Our return trip back across the country was equally noteworthy. Safe to say, we still went more or less by the seat of our pants when it came to planning. Night one found us rolling out our sleeping bags under a moonlit Oregon sky only to be awakened soon after by rather large animal sounds, at least they sounded large. Back in the car, we decided we were not cut out to be cowboys sleeping under the stars. We reached Yellowstone by morning and actually made Mt Rushmore in time for the evening lighting of the monument. I still remember Keith asking if the one day park sticker we had bought that morning in Yellowstone, also got us into Mt Rushmore. The look on the ranger’s face said it all. I believe his exact words were, “You’re covered on the park entrance fee, but maybe I should be giving you a speeding ticket instead.” After a good laugh, we were granted entrance to the park. Our intent that night was to pitch a tent and start back on our trip home the in the morning. Our intent was valid, but after a night out in Keystone, two more new acquaintances, and a trip to an abandoned gold mine at three am, it was already dawn when we got to our tent. Our camp ground neighbors commented on how impressed they were with our being such early risers. We left them believe that.

 
That trip sticks out in my mind as being the event that re-bonded me with my brother. Sharing all that time, and yes, adventures with him, renewed our brotherhood. That is what road trips are meant to do. We get to reacquaint ourselves, we discover new places and new people, we adventure. The open road cannot be seen from 30,000 feet up. It needs to roll beneath the tires of your vehicle. It needs to be seen from the windshield of your car and it needs to invite you to pull over, get out, and experience it first hand. Every road trip I have taken has afforded me those priceless opportunities. Next time someone offers you the chance for a road trip, don’t hesitate. Throw a few things in the back of the car, buckle your seatbelt, and hit the road.

                                 Queet’s Beach, Washington.  One of many great road trips with my daughters

The Winds of Change
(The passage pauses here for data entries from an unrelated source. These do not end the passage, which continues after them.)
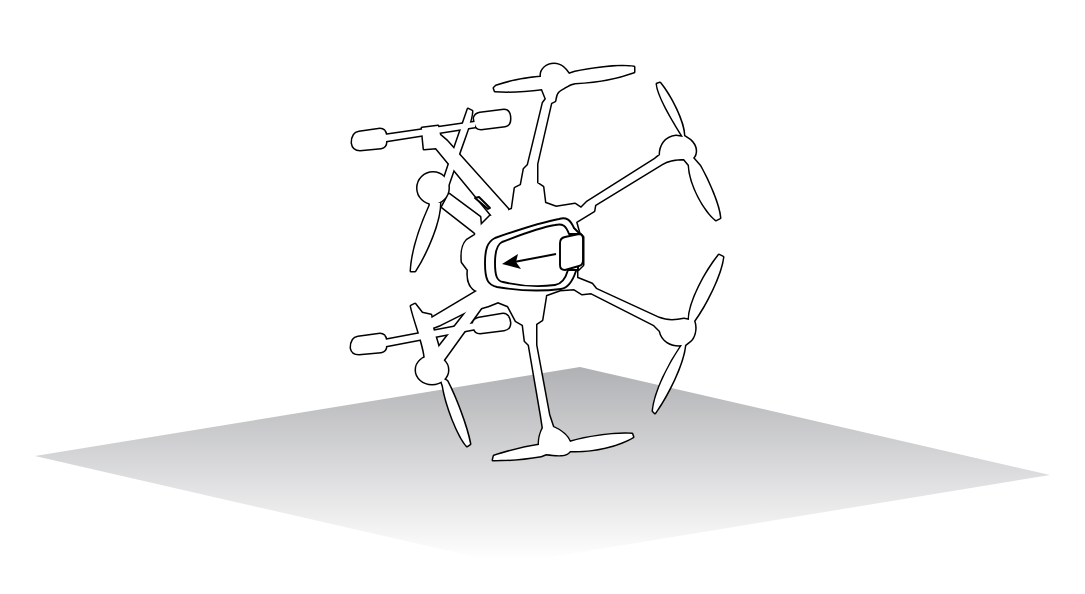
<!DOCTYPE html>
<html lang="en">
<head>
<meta charset="utf-8">
<title>Drone orientation diagram</title>
<style>
:root { --paper: #fff; --ink: #000; --ground-far: #b0b1b4; --ground-near: #fff; }
html, body { margin: 0; background: var(--paper); overflow: hidden; }
svg { display: block; width: 1085px; height: 594px; }
.ground-far { stop-color: var(--ground-far); }
.ground-near { stop-color: var(--ground-near); }
.outline { fill: var(--ink); stroke: var(--ink); stroke-width: 3; stroke-linejoin: round; }
.surface { fill: var(--paper); }
.detail { fill: var(--paper); stroke: var(--ink); stroke-width: 1.9; stroke-linejoin: round; stroke-linecap: round; }
.arrow-line { stroke: var(--ink); stroke-width: 1.9; }
.arrow-head { fill: var(--ink); }
</style>
</head>
<body>
<svg viewBox="0 0 1085 594" role="img" aria-label="Six-rotor drone tilted on its side above a ground plane, with an arrow pointing to its front">
  <defs>
    <linearGradient id="ground-fade" gradientUnits="userSpaceOnUse" x1="0" y1="367" x2="0" y2="560">
      <stop offset="0" class="ground-far"/>
      <stop offset="1" class="ground-near"/>
    </linearGradient>
    <g id="drone-silhouette">
      <!-- body with the four right-hand arms and rotors -->
      <path id="airframe" d="M494 88 L496 86 C510 81 528 78 541 77 C540 69 547 64 554 64 C562 64 566 70 569 74 L575 72 C595 68 620 65 634 67
        L634 72 C620 77 600 82 575 83 C569 84 566 87 562 89 C556 92 556 96 555 101 L551 103 L537 164 L537 183 L543 187 L545 203 L556 207
        L575 204 L581 208 L587 202 L655 159 L660 155 C660 146 665 137 676 136 L683 137 C672 119 658 96 657 84 L660 83 C670 95 684 122 684 136
        L690 140 C697 146 697 154 693 158 L700 166 C708 180 719 205 720 218 L716 220 C705 211 690 186 689 165 L684 159
        C676 159 668 160 662 164 L595 205 L594 211 L576 222 L579 233 L583 237 L583 265 L577 271 L577 278 L592 284 L596 289 L659 318
        C666 321 675 321 684 319 L689 320 C689 302 706 271 719 255 L723 257 C721 275 705 306 694 321 C697 329 694 338 690 341
        L685 345 C683 365 667 396 655 413 L653 411 C655 391 669 364 682 345 C671 346 662 341 660 331 L654 325 L591 293 L582 294
        L574 289 L560 290 L546 295 L542 320 L536 324 L536 345 L549 415 L553 427 C562 431 567 435 570 442 C590 436 615 433 632 434
        L633 437 C620 445 595 452 570 451 C566 457 556 455 546 454 L541 456 C525 459 507 460 493 460 L494 456
        C506 452 525 447 539 445 C539 436 541 432 543 428 L541 415 L529 345 L525 341 L523 325 L516 321 L508 306 L498 302 L488 306
        L474 310 L477 291 C470 288 467 280 468 270 L462 262 C461 250 463 244 467 240 L475 235 L477 229 L490 216 L507 211 L512 209
        L515 188 L521 185 L524 169 L528 165 L543 103 L546 99 L542 89 C526 91 510 92 495 91 Z"/>
      <!-- upper left arm and rotor -->
      <g id="upper-left-rotor">
        <path d="M449 194 L480 217 L482 240 L474 232 L442 207 Z"/>
        <circle cx="433" cy="188" r="15.5"/>
        <path d="M443 182 L451 158 L468 109 L472 111 C472 121 464 138 457 160 L448 186 Z"/>
        <path d="M429 201 L440 203 C440 222 427 252 415 271 L411 271 C412 250 421 225 430 205 Z"/>
      </g>
      <!-- upper landing skid -->
      <g id="upper-skid">
        <path d="M422 128 L438 126 L440 135 L447 141 L508 209 L510 220 L492 216 L436 148 L424 149 L423 139 Z"/>
        <path d="M385 135 L475 122 L475 127 L386 141 Z"/>
        <path d="M359 132 L380 129 Q385 129 386 135 L386 142 Q386 147 381 148 L360 150 Q353 150 352 143 Q352 133 359 132 Z"/>
        <path d="M480 113 L504 110 Q510 110 510 119 Q510 125 505 126 L481 129 Q476 129 475 124 L474 118 Q475 114 480 113 Z"/>
      </g>
      <!-- lower left arm and rotor -->
      <g id="lower-left-rotor">
        <path d="M430 319 L477 291 L484 303 L440 325 L432 328 Z"/>
        <path d="M411 306 L415 304 L422 313 L431 315 L433 328 L443 362 L425 359 C424 345 414 320 411 306 Z"/>
        <ellipse cx="432" cy="370" rx="16" ry="14"/>
        <path d="M440 377 L447 381 C455 396 467 427 470 444 L467 446 C458 436 446 405 443 386 Z"/>
      </g>
      <!-- lower landing skid -->
      <g id="lower-skid">
        <path d="M431 357 L470 307 L484 304 L443 361 Z"/>
        <path d="M385 340 L475 323 L475 329 L386 346 Z"/>
        <path d="M358 337 L380 334 Q385 334 386 340 L386 346 Q386 351 381 352 L359 354 Q352 354 351 348 Q351 338 358 337 Z"/>
        <path d="M479 318 L503 314 Q509 314 510 323 Q510 329 504 330 L480 333 Q475 333 474 328 L473 323 Q474 319 479 318 Z"/>
      </g>
    </g>
  </defs>

  <polygon id="ground" points="35,456 580,367 1050,475 545,558 480,558" fill="url(#ground-fade)"/>

  <g id="drone">
    <use href="#drone-silhouette" class="outline"/>
    <use href="#drone-silhouette" class="surface"/>

    <g id="canopy" class="detail">
      <path d="M574 228 C570 219 566 217 559 219 C538 223 515 231 495 238 C487 242 485 250 485 263 C485 280 488 285 497 287 C520 291 545 291 561 289 C568 288 573 280 576 271 L580 234 Z"/>
      <path d="M578 234 L569 234 C566 226 563 223 555 225 C537 228 518 236 502 242 C496 245 495 254 495 263 C495 276 497 281 503 282 C520 286 540 287 555 285 C562 284 566 277 568 270 L578 270 Z"/>
      <path d="M565 237 L579 234 Q583 234 583 239 L583 260 Q583 265 579 266 L565 270 Q560 270 560 265 L560 243 Q560 238 565 237 Z"/>
    </g>

    <path id="skid-latch" class="detail" d="M475 198 L479 197 L490 208 L488 209 Z"/>

    <g id="front-arrow">
      <line class="arrow-line" x1="556" y1="254" x2="514" y2="262"/>
      <polygon class="arrow-head" points="502,264 518,254 516,262 521,269"/>
    </g>
  </g>
</svg>
</body>
</html>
I have had three careers in my life. Each time I had the opportunity to change, I took it. I moved from classroom teacher to business entrepreneur to personal planner. Now I admit that each career had aspects that were very similar, but they were still changes that I decided to embrace. In each and every case, though there was risk involved, the end result moved my families well being forward. In 2017, I retired, sort of. It was not long before I found myself volunteering for an organization that allowed me to mentor other entrepreneurs as they tried to change their business ideas into functioning businesses.

Then in March of 2020, COVID-19 entered our lives and caused some of the greatest change we have had to face in recent times. From my perspective as a business mentor, I had a front row seat to observing businesses as they were forced to adapt to a new way of delivering their products and service. They not only had to change once, in some cases they had to make multiple adaptations as the pandemic held on, let up, and roared back. The pandemic we thought would last three months, now sits poised to enter its third year.
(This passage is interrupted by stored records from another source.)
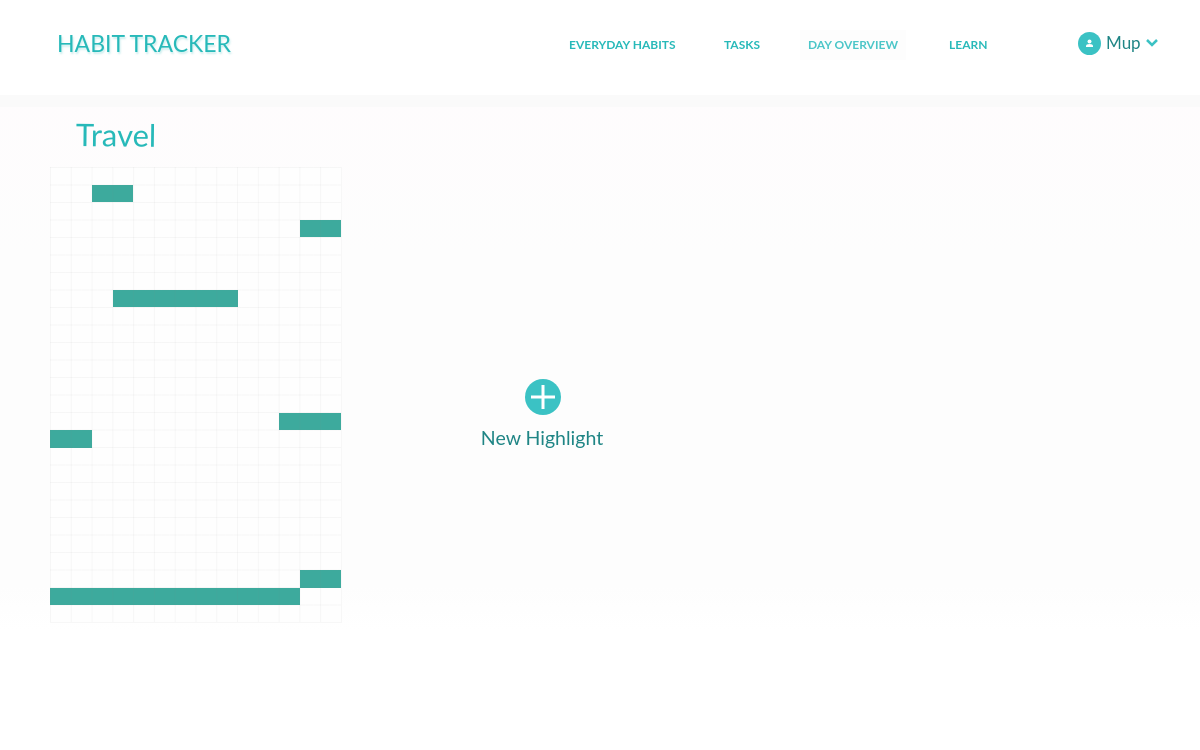
<!DOCTYPE html>
<html lang="en">
<head>
<meta charset="utf-8">
<title>Habit Tracker – Day Overview</title>
<style>
  :root {
    --teal: #27b9b9;
    --teal-soft: #4cc6c8;
    --teal-dark: #1f8585;
    --disc: #3bc2c4;
    --entry: #3daa9d;
    --rule: #f7f7f7;
    --surface: #fdfdfd;
    --band: #fafafa;
  }
  * { box-sizing: border-box; margin: 0; padding: 0; }
  html, body { width: 1200px; height: 750px; overflow: hidden; background: #fff; }
  body { font-family: Lato, "Open Sans", sans-serif; color: var(--teal); }
  a { color: inherit; text-decoration: none; }
  svg { display: block; }

  .site-header {
    display: grid;
    grid-template-columns: 512px 509px 1fr;
    align-items: center;
    height: 95px;
    padding: 0 0 9px 57px;
    background: #fff;
  }
  .brand {
    font-size: 23px;
    font-weight: 400;
    line-height: 28px;
    white-space: nowrap;
    text-shadow: 1px 2px 2px #27b9b940;
  }
  .main-nav {
    display: grid;
    grid-template-columns: 155px 76px 149px 1fr;
    align-items: center;
    padding-top: 3px;
    font-size: 12px;
    font-weight: 700;
    line-height: 30px;
    white-space: nowrap;
  }
  .main-nav .current {
    justify-self: start;
    width: 106px;
    text-align: center;
    color: var(--teal-soft);
    background: var(--surface);
  }
  .account {
    display: flex;
    align-items: center;
    gap: 5px;
    font-size: 17px;
    line-height: 22px;
    color: var(--teal-dark);
  }

  .overview {
    display: grid;
    grid-template-columns: 292px 400px;
    height: 535px;
    padding: 22px 0 0 50px;
    background:
      linear-gradient(var(--band), var(--band)) 0 0 / 100% 12px no-repeat,
      linear-gradient(#fefcfd, var(--surface) 30%, var(--surface) 92%, #fff);
  }
  .habit-title {
    height: 50px;
    padding-left: 26px;
    font-size: 31px;
    font-weight: 400;
    line-height: 34px;
    transform: rotate(.6deg);
    transform-origin: 26px 17px;
  }
  .day-grid {
    position: relative;
    display: grid;
    grid-template-columns: repeat(14, 1fr);
    grid-template-rows: repeat(26, 1fr);
    width: 292px;
    height: 456px;
    background: #fefefe;
  }
  .day-grid::after {
    content: "";
    position: absolute;
    inset: 0;
    border: solid var(--rule);
    border-width: 0 1px 1px 0;
    background:
      linear-gradient(90deg, #80808010 1px, transparent 1px) 0 0 / calc(100% / 14) 100%,
      linear-gradient(#80808010 1px, transparent 1px) 0 0 / 100% calc(100% / 26);
  }
  .entry { background: var(--entry); }

  .new-highlight {
    display: flex;
    flex-direction: column;
    align-items: center;
    gap: 11px;
    padding-top: 262px;
    font-size: 19.5px;
    line-height: 24px;
    color: var(--teal-dark);
  }
  .new-highlight svg { margin-left: 2px; }
</style>
</head>
<body>
  <header class="site-header">
    <h1 class="brand">HABIT TRACKER</h1>
    <nav class="main-nav" aria-label="Main">
      <a href="#">EVERYDAY HABITS</a>
      <a href="#">TASKS</a>
      <a class="current" href="#" aria-current="page">DAY OVERVIEW</a>
      <a href="#">LEARN</a>
    </nav>
    <a class="account" href="#">
      <svg width="23" height="23" viewBox="0 0 23 23" aria-hidden="true">
        <circle cx="11.5" cy="11.5" r="11.5" fill="#3bc2c4"/>
        <circle cx="11.5" cy="9.5" r="2" fill="#fff"/>
        <path d="M8 15v-1q0-2 3.5-2t3.5 2v1z" fill="#fff"/>
      </svg>
      <span>Mup</span>
      <svg width="12" height="8" viewBox="0 0 12 8" aria-hidden="true">
        <path d="M1 1l5 5 5-5" fill="none" stroke="#3bc2c4" stroke-width="2.5"/>
      </svg>
    </a>
  </header>

  <main class="overview">
    <section class="habit">
      <h2 class="habit-title">Travel</h2>
      <div class="day-grid" role="img" aria-label="Travel days across the year">
        <span class="entry" style="grid-area: 2 / 3 / 3 / 5"></span>
        <span class="entry" style="grid-area: 4 / 13 / 5 / 15"></span>
        <span class="entry" style="grid-area: 8 / 4 / 9 / 10"></span>
        <span class="entry" style="grid-area: 15 / 12 / 16 / 15"></span>
        <span class="entry" style="grid-area: 16 / 1 / 17 / 3"></span>
        <span class="entry" style="grid-area: 24 / 13 / 25 / 15"></span>
        <span class="entry" style="grid-area: 25 / 1 / 26 / 13"></span>
      </div>
    </section>
    <a class="new-highlight" href="#">
      <svg width="36" height="36" viewBox="0 0 36 36" aria-hidden="true">
        <circle cx="18" cy="18" r="18" fill="#3bc2c4"/>
        <path d="M18 6v24M6 18h24" stroke="#fff" stroke-width="3"/>
      </svg>
      <span>New Highlight</span>
    </a>
  </main>
</body>
</html>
What the pandemic has reaffirmed is not only our ability to adapt, but also our perseverance and yes, our stubbornness. We, as a collective, have a great capacity for making and accepting change. As a country, we also have a tendency to be stubborn. Too often, when change is thrust upon us, some would choose to dig in their heels and refuse to accept it, or at the very least, take the responsibility to do their part to facilitate the necessary change.
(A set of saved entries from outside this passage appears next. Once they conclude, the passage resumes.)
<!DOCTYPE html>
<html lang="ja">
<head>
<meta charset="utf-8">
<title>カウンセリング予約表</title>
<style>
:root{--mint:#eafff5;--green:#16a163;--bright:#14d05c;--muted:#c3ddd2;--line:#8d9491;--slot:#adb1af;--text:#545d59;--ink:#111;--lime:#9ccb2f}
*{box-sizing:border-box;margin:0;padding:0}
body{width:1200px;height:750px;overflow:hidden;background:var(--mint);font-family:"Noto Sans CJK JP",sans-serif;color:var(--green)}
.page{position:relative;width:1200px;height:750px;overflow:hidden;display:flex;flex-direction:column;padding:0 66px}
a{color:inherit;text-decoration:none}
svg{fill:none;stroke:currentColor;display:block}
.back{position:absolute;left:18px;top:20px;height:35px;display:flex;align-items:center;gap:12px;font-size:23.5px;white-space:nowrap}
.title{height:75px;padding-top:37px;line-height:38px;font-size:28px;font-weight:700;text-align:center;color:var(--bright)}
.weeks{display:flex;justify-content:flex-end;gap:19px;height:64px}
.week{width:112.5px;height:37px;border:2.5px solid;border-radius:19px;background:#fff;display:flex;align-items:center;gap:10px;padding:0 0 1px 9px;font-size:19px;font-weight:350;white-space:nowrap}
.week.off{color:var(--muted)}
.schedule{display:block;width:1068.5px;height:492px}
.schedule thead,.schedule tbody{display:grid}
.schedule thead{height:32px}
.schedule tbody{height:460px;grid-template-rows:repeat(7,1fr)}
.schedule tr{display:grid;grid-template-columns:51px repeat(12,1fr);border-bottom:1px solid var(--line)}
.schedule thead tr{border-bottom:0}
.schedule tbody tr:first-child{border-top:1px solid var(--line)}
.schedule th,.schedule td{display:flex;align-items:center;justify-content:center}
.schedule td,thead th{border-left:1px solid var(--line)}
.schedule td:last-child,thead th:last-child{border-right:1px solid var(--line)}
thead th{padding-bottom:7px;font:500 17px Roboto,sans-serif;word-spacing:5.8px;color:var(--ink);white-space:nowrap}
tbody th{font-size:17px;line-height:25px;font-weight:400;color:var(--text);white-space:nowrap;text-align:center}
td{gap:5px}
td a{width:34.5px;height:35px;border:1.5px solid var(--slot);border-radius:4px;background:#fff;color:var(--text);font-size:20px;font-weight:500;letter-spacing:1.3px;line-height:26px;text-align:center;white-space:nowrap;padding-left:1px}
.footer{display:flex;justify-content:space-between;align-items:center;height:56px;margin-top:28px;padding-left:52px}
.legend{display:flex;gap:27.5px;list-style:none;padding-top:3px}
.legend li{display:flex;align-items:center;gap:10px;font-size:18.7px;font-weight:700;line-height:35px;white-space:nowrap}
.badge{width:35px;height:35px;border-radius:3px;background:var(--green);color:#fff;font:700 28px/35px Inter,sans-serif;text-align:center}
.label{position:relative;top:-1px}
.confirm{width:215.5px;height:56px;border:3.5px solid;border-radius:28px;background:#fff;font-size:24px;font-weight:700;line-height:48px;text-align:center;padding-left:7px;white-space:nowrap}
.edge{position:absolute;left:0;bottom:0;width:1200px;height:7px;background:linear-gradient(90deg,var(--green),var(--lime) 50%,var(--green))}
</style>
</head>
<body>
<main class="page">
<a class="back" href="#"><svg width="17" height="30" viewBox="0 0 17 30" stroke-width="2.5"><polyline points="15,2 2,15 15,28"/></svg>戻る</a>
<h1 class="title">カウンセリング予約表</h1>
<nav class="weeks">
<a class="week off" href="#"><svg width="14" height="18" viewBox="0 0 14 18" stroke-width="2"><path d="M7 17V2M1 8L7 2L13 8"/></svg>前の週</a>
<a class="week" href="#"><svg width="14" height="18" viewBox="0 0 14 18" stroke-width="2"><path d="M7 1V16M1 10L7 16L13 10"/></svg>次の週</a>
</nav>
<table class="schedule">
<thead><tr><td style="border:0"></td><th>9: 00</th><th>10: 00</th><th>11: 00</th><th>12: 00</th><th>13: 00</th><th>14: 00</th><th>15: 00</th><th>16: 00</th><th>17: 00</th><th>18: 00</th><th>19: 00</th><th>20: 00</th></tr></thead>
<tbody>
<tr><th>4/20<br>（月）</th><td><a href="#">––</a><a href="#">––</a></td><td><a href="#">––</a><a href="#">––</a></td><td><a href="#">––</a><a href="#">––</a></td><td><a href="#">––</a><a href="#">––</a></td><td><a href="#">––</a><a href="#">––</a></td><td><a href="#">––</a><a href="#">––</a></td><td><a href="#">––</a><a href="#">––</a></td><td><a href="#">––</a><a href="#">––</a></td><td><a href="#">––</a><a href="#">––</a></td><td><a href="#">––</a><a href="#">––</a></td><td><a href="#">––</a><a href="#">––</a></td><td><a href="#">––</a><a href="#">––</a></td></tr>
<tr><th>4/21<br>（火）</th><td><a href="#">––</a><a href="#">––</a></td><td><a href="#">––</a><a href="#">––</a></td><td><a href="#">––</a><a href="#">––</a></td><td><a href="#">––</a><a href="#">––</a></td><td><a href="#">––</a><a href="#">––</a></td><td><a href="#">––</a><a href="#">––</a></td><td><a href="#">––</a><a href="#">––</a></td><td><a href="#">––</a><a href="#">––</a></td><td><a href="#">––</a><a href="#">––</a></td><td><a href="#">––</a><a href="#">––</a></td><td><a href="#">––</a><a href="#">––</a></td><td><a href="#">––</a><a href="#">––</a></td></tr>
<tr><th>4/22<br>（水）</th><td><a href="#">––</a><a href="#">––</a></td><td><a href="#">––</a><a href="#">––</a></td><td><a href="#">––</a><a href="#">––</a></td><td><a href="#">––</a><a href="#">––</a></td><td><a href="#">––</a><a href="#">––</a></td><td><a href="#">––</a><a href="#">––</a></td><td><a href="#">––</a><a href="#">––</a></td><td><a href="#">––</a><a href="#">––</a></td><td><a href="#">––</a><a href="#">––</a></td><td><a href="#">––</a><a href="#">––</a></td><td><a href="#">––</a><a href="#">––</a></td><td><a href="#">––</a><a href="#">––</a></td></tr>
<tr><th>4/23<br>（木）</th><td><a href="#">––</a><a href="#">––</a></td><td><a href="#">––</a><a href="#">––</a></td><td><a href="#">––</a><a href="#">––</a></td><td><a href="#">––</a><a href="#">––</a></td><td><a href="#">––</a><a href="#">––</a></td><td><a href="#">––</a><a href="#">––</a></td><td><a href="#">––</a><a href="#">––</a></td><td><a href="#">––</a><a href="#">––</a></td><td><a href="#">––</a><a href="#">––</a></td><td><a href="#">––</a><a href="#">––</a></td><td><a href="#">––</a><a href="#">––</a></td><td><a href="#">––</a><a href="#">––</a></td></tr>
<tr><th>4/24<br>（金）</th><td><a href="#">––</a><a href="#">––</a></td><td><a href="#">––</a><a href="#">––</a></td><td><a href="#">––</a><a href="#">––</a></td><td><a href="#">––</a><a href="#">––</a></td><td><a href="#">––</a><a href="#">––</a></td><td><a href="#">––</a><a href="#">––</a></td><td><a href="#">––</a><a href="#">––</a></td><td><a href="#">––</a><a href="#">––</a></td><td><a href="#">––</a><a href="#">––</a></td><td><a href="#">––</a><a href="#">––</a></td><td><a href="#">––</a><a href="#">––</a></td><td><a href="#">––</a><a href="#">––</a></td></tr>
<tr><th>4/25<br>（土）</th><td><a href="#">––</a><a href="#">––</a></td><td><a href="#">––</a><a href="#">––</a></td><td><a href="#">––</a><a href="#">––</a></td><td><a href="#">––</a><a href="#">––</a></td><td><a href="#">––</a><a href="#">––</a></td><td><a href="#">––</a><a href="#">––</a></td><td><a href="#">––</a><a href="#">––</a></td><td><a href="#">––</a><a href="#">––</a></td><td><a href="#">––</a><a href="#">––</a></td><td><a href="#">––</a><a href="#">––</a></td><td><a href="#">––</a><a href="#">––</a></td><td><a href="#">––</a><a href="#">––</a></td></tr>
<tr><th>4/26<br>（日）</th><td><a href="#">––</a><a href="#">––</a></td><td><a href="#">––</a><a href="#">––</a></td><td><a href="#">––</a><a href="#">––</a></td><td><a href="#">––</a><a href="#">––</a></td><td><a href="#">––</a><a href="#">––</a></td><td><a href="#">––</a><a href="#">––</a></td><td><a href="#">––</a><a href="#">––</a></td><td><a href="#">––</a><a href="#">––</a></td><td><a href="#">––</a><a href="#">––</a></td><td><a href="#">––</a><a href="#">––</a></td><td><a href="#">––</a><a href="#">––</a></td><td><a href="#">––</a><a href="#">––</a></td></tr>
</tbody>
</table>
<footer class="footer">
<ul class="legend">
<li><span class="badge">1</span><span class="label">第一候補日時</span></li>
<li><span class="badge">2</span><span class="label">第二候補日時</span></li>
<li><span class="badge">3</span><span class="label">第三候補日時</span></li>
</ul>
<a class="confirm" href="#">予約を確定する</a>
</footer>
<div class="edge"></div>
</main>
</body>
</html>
I could go down the rabbit hole here and talk about some of the divisive issues that have come out of or because of the pandemic, but I would be trying to change the minds of the stubborn element of our society. I would rather point out the great ability of businesses to adapt to what we all now refer to as our new normal. I would point out how restaurants, who by the way were forced to make the greatest adaptations, overnight switched from in service dining to takeout. But it wasn’t just takeout, it had to be done curb side or by contactless delivery. Others added outside dining to their service and even found ways to continue that well into the fall and in some cases, through the winter. No small task. And then there were the retail sellers who, suddenly finding their indoor capacity reduced or even eliminated as they were forced to close their doors, either created or greatly increased their on-line services. The list goes on as doctors found ways to offer telemedical appointments and virtually every business went to some form of virtual meetings, appointments, and conferences. In short, they adapted the resources available to adjust to new business systems.

Unless you were in hibernation during the last two years, I haven’t told you anything you didn’t likely already observe for yourself. So let me tell you about three businesses I was mentoring and the changes they made to survive and to actually thrive. The first was a retail store. When the pandemic first struck, they were forced to close their doors to the public. Overnight, they rapidly increased their on-line store and added additional products to their website catalogue. But their adaptation didn’t stop there. When they were allowed to reopen to their customers, albeit in very limited store capacity, they went to a boutique model and began scheduling shopping appointments. When last I checked, they were having a record year in sales.

My second business was a real estate agency, who was, prior to the pandemic, in the process of forming her own real estate team. When the pandemic made it obvious that business could not be done in the usual way, she adapted overnight to virtual showings and closings and not only went ahead with her plan to build a team, but thanks to her ability to be adaptive, has realized great success and can now facilitate even more clients in more creative ways.

My final business story, amazed me the most, in that I worried about her business more than any other. She had just started her business assisting clients in decluttering their homes. Her model was to go to the clients home and through a methodical process, categorize their possessions, identify those that needed to go, and then reorganize what remained. When COVID struck, I worried about how her business would survive. When I contacted her, she told me how worried she was at first and then decided she would try a virtual appointment. The client would pile up the clutter from a particular room and my business owner would, on screen, sort the clutter into multiple piles and gradually eliminate the unnecessary from the possible next to go and eventually the pile that would stay but be reorganized. It turns out that doing the process online was less threatening to the client than having the business owner actually come into their home. She received more referrals going forward and her business survived and thrived.

The point of this whole blog is that change is inevitable. It was a pandemic this time, but what will it be next time. Businesses adapt or die. Because they know this, the promising businesses plan ahead. In every case, businesses that want to survive, have found ways to continue in manners that keep the public safe. It is individuals that struggle far more. We resist change until there is no other choice than to accept it. It is obvious that the pandemic has changed our life styles over the last two years. The reality, is that many of the ways we did things will not return. We simply must adapt. Many have done their part. Others, have not. I felt that there was no better time to press my point than on New Year’s Day when every year we are offered a reset. I intend to not only accept change, but to embrace it and do what I can to facilitate it. I will do what I need to keep people around me safe by being conscious of their well being, even when that requires a little sacrifice on my part. And finally, by doing my part, I will look forward to 2022 being a little better than 2021 and a lot better than 2020.